Harvard University
Department of Philosophy
PhD, 2010
Brunswick, Maine, United States of America
  •  198
    The endowment tax puzzle
    Philosophy and Public Affairs 38 (3): 240-271. 2010.
    Unlike the traditional earnings tax which is based on the individual’s actual income, the endowment tax is based on the individual’s maximum potential income. The endowment tax raises a frightful prospect: an individual taxed according to her potential income as, say, a corporate lawyer might be forced to give up her preferred occupation as a philosophy professor and to work as a corporate lawyer in order to pay her taxes. Although this seems to be an impermissible intrusion on freedom, the cha…Read more
  •  150
    Our Choices, Our Wage Gap?
    Philosophical Topics 40 (1): 45-61. 2012.
    According to recent empirical studies, much, if not all, of the gender wage gap is attributable to individual choice.
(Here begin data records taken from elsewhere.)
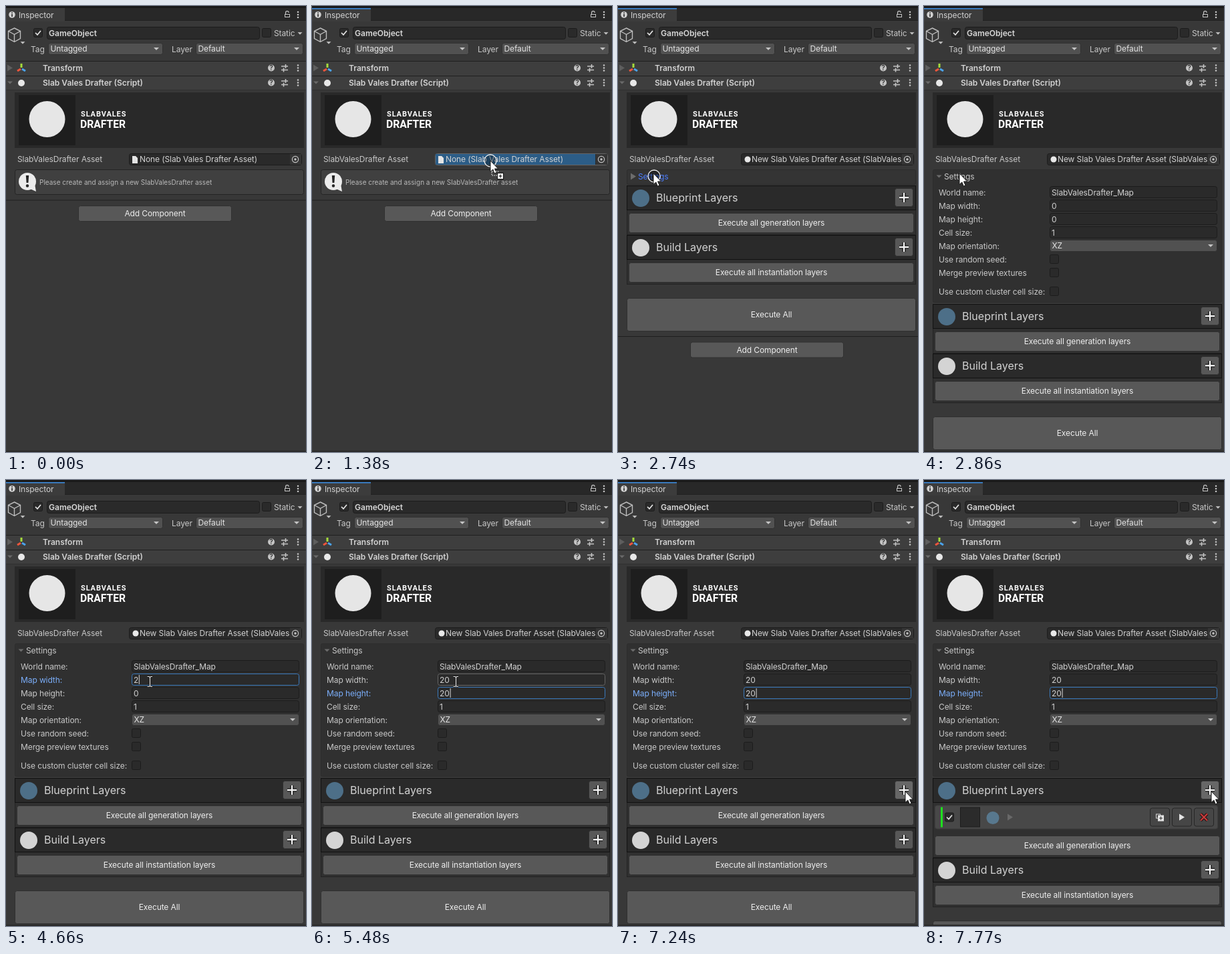
These frames come from a looping animation (449x666 px, 8 s). An HTML page:

```html
<!DOCTYPE html>
<html lang="en">
<head>
<meta charset="utf-8">
<title>Inspector</title>
<style>
html, body { margin: 0; width: 100%; height: 100%; overflow: hidden; background: #383838; }
svg { display: block; }
text { font: 12px Inter, "Open Sans", sans-serif; letter-spacing: -.1px; white-space: pre; }
.bold { font-weight: 600; letter-spacing: 0; }
.big { font-size: 16px; letter-spacing: 0; }
.small { font-size: 10px; letter-spacing: 0; }
.mid { text-anchor: middle; }
.mark1 { font: bold 11px Roboto, sans-serif; letter-spacing: .9px; }
.mark2 { font: bold 15.7px Roboto, sans-serif; letter-spacing: 0; }
</style>
</head>
<body>
<svg id="stage" width="449" height="666" viewBox="0 0 449 666"></svg>
<script>
const LOOP = 8000;
const stage = document.getElementById('stage');

// time, x, y, kind: arrow, drag (no drop), drop (plus badge), beam
const moves = [
  [960, 230, 207, 'drag'], [1110, 255, 226, 'drop'], [1240, 267, 231, 'drop'],
  [1930, 267, 231, 'arrow'], [2210, 162, 239, 'arrow'], [2350, 118, 246, 'arrow'],
  [2480, 72, 249, 'arrow'], [2590, 53, 250, 'arrow'], [3290, 93, 272, 'arrow'],
  [3440, 150, 296, 'arrow'], [3560, 196, 317, 'beam'], [3680, 212, 311, 'beam'],
  [3980, 215, 301, 'beam'], [6000, 226, 290, 'beam'], [6130, 240, 251, 'arrow'],
  [6250, 247, 279, 'beam'], [6400, 251, 385, 'arrow'], [6530, 254, 461, 'arrow'],
  [6680, 272, 478, 'arrow'], [6810, 299, 490, 'arrow'], [6960, 362, 499, 'arrow'],
  [7090, 422, 488, 'arrow'], [7240, 430, 465, 'arrow']
];
let mouse;

const path = (d, fill, stroke = 'none', w = 1) =>
  `<path d="${d}" fill="${fill}" stroke="${stroke}" stroke-width="${w}"/>`;
const box = (x, y, w, h, fill, stroke, r = 0) => stroke
  ? `<rect x="${x + .5}" y="${y + .5}" width="${w - 1}" height="${h - 1}" rx="${r}" fill="${fill}" stroke="${stroke}"/>`
  : `<rect x="${x}" y="${y}" width="${w}" height="${h}" rx="${r}" fill="${fill}"/>`;
const disc = (x, y, r, fill, stroke = 'none', w = 1) =>
  `<circle cx="${x}" cy="${y}" r="${r}" fill="${fill}" stroke="${stroke}" stroke-width="${w}"/>`;
const text = (x, y, s, cls = '', fill = '#c8c8c8') =>
  `<text x="${x}" y="${y}" class="${cls}" fill="${fill}">${s}</text>`;

const over = (x, y, w, h) => mouse && mouse[1] >= x && mouse[1] < x + w && mouse[2] >= y && mouse[2] < y + h;
const button = (x, y, w, h, label = '') =>
  box(x, y, w, h, over(x, y, w, h) ? '#676767' : '#585858', '#303030', 3) +
  text(x + w / 2, y + h / 2 + 4.4, label, 'mid', '#eee');
const field = (x, y, w, h, focus) =>
  box(x, y, w, h, '#2a2a2a', focus ? '#3a79bb' : over(x, y, w, h) ? '#656565' : '#1c1c1c', 3);
const check = (x, y, on) => box(x, y, 14, 14, '#2a2a2a', '#1c1c1c', 2) +
  (on ? path(`M${x + 3} ${y + 7}l3 3l5-6`, 'none', '#e4e4e4', 1.7) : '');
const right = (x, y, fill) => path(`M${x} ${y - 5}l8 5l-8 5z`, fill);
const down = (x, y, fill = '#c4c4c4', s = 4) => path(`M${x - s} ${y - s / 2}h${2 * s}l${-s} ${s}z`, fill);
const dropdown = (x, y, w, label) =>
  box(x, y, w, 18, '#515151', '#303030', 3) + text(x + 3.5, y + 13, label, '', '#e4e4e4') + down(x + w - 10, y + 9);
const dots = (x, y) => [-4, 0, 4].map(d => disc(x, y + d, 1.3, '#c4c4c4')).join('');

function component(y, name) {
  return box(0, y, 449, 22, '#3e3e3e') + box(0, y, 449, 1, '#202020') +
    text(55, y + 15, name, 'bold', '#d2d2d2') +
    disc(397, y + 10.5, 5, '#c4c4c4') + text(397, y + 14, '?', 'small bold mid', '#333') +
    path(`M412 ${y + 8}h10M412 ${y + 13.5}h10`, 'none', '#c4c4c4', 1.3) +
    path(`M418.5 ${y + 5}v6M415.5 ${y + 10.5}v6`, 'none', '#c4c4c4', 1.6) + dots(437, y + 10.5);
}

function header(active) {
  return box(0, 0, 449, 666, '#383838') + box(0, 0, 449, 22, '#282828') + box(0, 0, 449, 3, '#191919') +
    box(0, 3, 88, 20, '#3c3c3c') + (active ? box(0, 3, 88, 2, '#3a79bb') : '') + box(88, 21, 361, 1, '#202020') +
    disc(9, 13, 4.8, '#d2d2d2') + box(8.2, 12, 1.7, 4, '#333') + box(8.2, 9.5, 1.7, 1.6, '#333') +
    text(19, 17.5, 'Inspector', '', '#d2d2d2') +
    box(417, 12, 8, 5, 'none', '#c4c4c4') + path('M418.5 12V10a2.3 2.3 0 0 1 4.6 0', 'none', '#c4c4c4', 1.2) + dots(437, 13) +
    path('M12.5 33L21.5 37.500V48.500L12.5 53.500L3.500 48.500V37.500ZM3.500 37.500L12.5 42.500L21.500 37.500M12.500 42.500V53.500', 'none', '#bdbdbd', 1.4) +
    down(25, 55, '#c4c4c4', 3.5) + check(41, 33, true) + field(61, 31, 319, 19) +
    text(64, 45, 'GameObject', 'bold', '#d8d8d8') + check(383, 33) + text(401, 45, 'Static') + down(440, 41, '#c4c4c4', 3.5) +
    text(37, 69, 'Tag') + dropdown(63, 55, 172, 'Untagged') + text(248, 69, 'Layer') + dropdown(284, 55, 161, 'Default') +
    component(82, 'Transform') + right(2, 92.5, '#5e5e5e') +
    path('M23 92V86', 'none', '#a6dc3c', 3) + path('M22 94L17 97', 'none', '#f0563c', 3) + path('M24 94L29 97', 'none', '#4ba4ee', 3) +
    component(104, 'Slab Vales Drafter (Script)') + box(0, 125, 449, 1, '#303030') + down(6, 114.5, '#6a6a6a') + disc(23, 115, 5, '#e8e8e8') +
    box(13, 129, 433, 83, '#292929') + box(19, 133, 85, 75, '#1e1e1e') + disc(61.5, 169, 27, '#e6e6e6') +
    text(112, 164.5, 'SLABVALES', 'mark1', '#fff') + text(111, 181.5, 'DRAFTER', 'mark2', '#fff') +
    text(17, 233, 'SlabValesDrafter Asset');
}

function assetField(t) {
  const dropping = t >= 1110 && t < 1780, set = t >= 1780;
  return field(184, 220, 259, 18) + (dropping ? box(185, 221, 239, 16, '#2c5d87') : '') +
    box(425, 221, 17, 16, '#353535') + disc(433, 229, 4.6, 'none', '#c4c4c4', 1.2) + disc(433, 229, 1.7, '#c4c4c4') +
    (set ? disc(194, 229, 4.5, '#e8e8e8') : path('M189 224h5l3 3v8h-8z', '#e4e4e4')) +
    `<clipPath id="clip"><path d="M185 220H424V238H185z"/></clipPath><g clip-path="url(#clip)">` +
    text(200, 233, set ? 'New Slab Vales Drafter Asset (SlabValesDrafterAsset)' : 'None (Slab Vales Drafter Asset)', '', '#d2d2d2') + '</g>';
}

const addComponent = y => box(0, y, 449, 1, '#1e1e1e') + button(108, y + 8.5, 230, 24, 'Add Component');

const notice = () => box(13, 244, 433, 38, '#404040', '#242424', 3) +
  disc(32, 262, 13, '#ececec') + path('M36 273L45 277L43 266z', '#ececec') +
  path('M29.800 253h4.400l-.8 11h-2.800z', '#262626') + disc(32, 268.5, 2.2, '#262626') +
  text(50, 267, 'Please create and assign a new SlabValesDrafter asset', 'small', '#b8b8b8');

// Typed number: a selected zero, then the digits with a caret
function numberField(y, label, t, from, first, second, until) {
  const focus = t >= from && t < until;
  const value = t < first ? '0' : t < second ? '2' : '20';
  return text(22, y + 14, label, '', focus ? '#7baefa' : undefined) + field(188, y, 251, 18, focus) +
    (focus && value === '0' ? box(191, y + 2, 9, 14, '#376bad') : '') +
    text(191, y + 14, value, '', '#d2d2d2') +
    (focus && value !== '0' ? box(191 + 7.8 * value.length, y + 2, 1, 14, '#d8d8d8') : '');
}

function settings(t) {
  const open = t >= 2860, pressed = t >= 2740 && !open;
  let s = box(13, 244, 433, open ? 199 : 23, open ? '#303030' : '#343434', '#2c2c2c', 2) +
    (open ? down(22.500, 254.500, '#6c6c6c') : right(19, 254.500, '#6c6c6c')) +
    text(30, 259, 'Settings', '', pressed ? '#4c7eff' : undefined);
  if (!open) return s;
  s += text(22, 283, 'World name:') + field(188, 269, 251, 18) + text(191, 283, 'SlabValesDrafter_Map', '', '#d2d2d2') +
    numberField(289, 'Map width:', t, 3830, 4660, 4790, 4930) +
    numberField(309, 'Map height:', t, 4930, 5330, 5480, LOOP) +
    text(22, 343, 'Cell size:') + field(188, 329, 251, 18) + text(191, 343, '1', '', '#d2d2d2') +
    text(22, 363, 'Map orientation:') + dropdown(188, 349, 251, 'XZ');
  [['Use random seed:', 383], ['Merge preview textures', 403], ['Use custom cluster cell size:', 431]]
    .forEach(([label, y]) => s += text(22, y, label) + check(188, y - 12));
  return s;
}

function layerRow(y) {
  const tool = x => box(x, y + 4, 30, 28, '#464646', '#262626', 3);
  return box(16, y, 424, 36, '#484848', '#3c3c3c', 3) + box(25, y + 3, 3, 30, '#1fe01f') + check(31, y + 11, true) +
    box(54, y + 3, 30, 30, '#2b2b2b', '#1c1c1c') + disc(103, y + 19, 9.5, '#58788e') + right(125, y + 18, '#686868') +
    tool(338) + box(347, y + 13, 7, 7, 'none', '#d8d8d8') + box(350, y + 15, 9, 9, '#e4e4e4') + path(`M354.500 ${y + 17}v5M352 ${y + 19.500}h5`, 'none', '#333') +
    tool(371) + right(382, y + 18, '#e4e4e4') +
    tool(404) + path(`M414 ${y + 13}l10 10m0-10l-10 10`, 'none', '#2a1010', 4.500) + path(`M414 ${y + 13}l10 10m0-10l-10 10`, 'none', '#c83c3c', 2.200);
}

function section(y, title, label, icon, extra) {
  const plus = `M428 ${y + 11}v14M421 ${y + 18}h14`;
  return box(13, y, 433, 74 + extra, '#303030', '#232323') + box(13, y, 433, 37, '#2a2a2a', '#121212') +
    disc(34, y + 19, 13, icon) + text(57, y + 24, title, 'big', '#d2d2d2') +
    button(414, y + 4, 28, 28) + path(plus, 'none', '#111', 5) + path(plus, 'none', '#f2f2f2', 2.4) +
    (extra ? layerRow(y + 40.500) : '') + button(16, y + 41 + extra, 427, 30, label);
}

function layers(t) {
  const y = t >= 2860 ? 445 : 268, extra = t >= 7770 ? 45 : 0, end = y + extra;
  return section(y, 'Blueprint Layers', 'Execute all generation layers', '#4d6f88', extra) +
    section(end + 74, 'Build Layers', 'Execute all instantiation layers', '#d4d4d4', 0) +
    button(13, end + 168, 433, 50, 'Execute All') + addComponent(end + 225);
}

function pointer(t) {
  if (!mouse) return '';
  const [, x, y, kind] = mouse;
  let s = '';
  if (t >= 1380 && t < 1780) s += disc(267, 231, 9, 'rgba(0,0,0,.3)', '#f0f0f0', 1.3);
  if (t >= 2740 && t < 2860) s += disc(54, 254, 9, 'rgba(0,0,0,.3)', '#f0f0f0', 1.3);
  s += `<g transform="translate(${x} ${y})">`;
  if (kind === 'beam') {
    const beam = 'M-3.500 -7.500H-1L.5 -6.500L2 -7.500H4M.5 -6.500V6.500M-3.500 7.500H-1L.5 6.500L2 7.500H4';
    s += path(beam, 'none', '#111', 2.6) + path(beam, 'none', '#e8e8e8', 1.2);
  } else {
    s += path('M0 0V16.500L3.800 13L6.300 19L9 17.800L6.500 12H11.500Z', '#fff', '#111', .9);
    if (kind !== 'arrow')
      s += '<rect x="2" y="16" width="10" height="6" fill="none" stroke="#fff" stroke-dasharray="1.500 1.500"/>';
    if (kind === 'drop')
      s += box(10, 18, 10, 10, '#fff', '#111') + path('M15 20.500v5M12.500 23h5', 'none', '#111', 1.2);
  }
  return s + '</g>';
}

function scene(t) {
  mouse = moves.filter(m => m[0] <= t).pop();
  return header(t >= 960) + assetField(t) +
    (t < 1780 ? notice() + addComponent(289.500) : settings(t) + layers(t)) +
    box(0, 664, 449, 2, '#292929') + pointer(t);
}

let start, shown;
function tick(now) {
  start ??= now;
  const picture = scene((now - start) % LOOP);
  if (picture !== shown) stage.innerHTML = shown = picture;
  requestAnimationFrame(tick);
}
requestAnimationFrame(tick);
</script>
</body>
</html>
```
Women tend to choose lower-paying jobs and to prioritize family over career while men tend to do the opposite. This has led some policymakers to conclude that the gender wage gap does not require rectification. Although feminists have typically responded by refuting the empirical claim, I argue in this essay that they should also refute the normative claim. In particular, individ…Read more
  •  73
    Autarky as a moral baseline
    Canadian Journal of Philosophy 44 (2): 264-285. 2014.
    In his account of fairness in international trade, Aaron James distinguishes autarkic gains from the gains of trade. Since the autarkic gains are external to the practice of trade, James's account allows each country to keep these gains. The gains of trade, in contrast, must be distributed equally. This distinction suffers from three problems. First, James's autarkic adjustment not only allows inequalities to persist, but exacerbates and creates new ones. Second, there is no non-morally arbitrar…Read more
  •  50
    Impersonal Envy and the Fair Division of Resources
    Philosophy and Public Affairs 46 (3): 269-292. 2018.
    Suppose you and I are dividing a cake between us. If you divide and I choose, then—under standard assumptions—the distribution will be not only fair, but also envy-free. That is, neither of us prefers the other slice. The question that interests me in this essay, however, is the relationship between envy and fairness. Specifically, is it merely a coincidence that the envy-free distribution is fair, or does envy-freeness capture something important about fairness? I argue that envy-freeness does …Read more
  •  35
    According to the trilemma claim, we cannot have all three of equality, Pareto, and freedom of occupational choice. In response to the trilemma, John Rawls famously sacrificed equality by introducing incentives. In contrast, GA Cohen and others argued that we can, in fact, have all three provided that individuals are properly motivated by an egalitarian ethos. The incentives debate, then, concerns the plausibility of the ethos solution versus the plausibility of the incentives solution. Considera…Read more
  •  2
    In this book Kristi A. Olson addresses the question of fair labor income distribution by proposing the solidarity solution, a new test she defines and defends. She takes as her starting point the envy test, discussed by the philosophers Ronald Dworkin and Philippe Van Parijs and by the economists Jan Tinbergen, Hal Varian, Marc Fleurbaey, Duncan Foley, and Serge-Christophe Kolm. According to the envy test, a distribution is fair when no one prefers someone else's circumstances to their own. Afte…Read more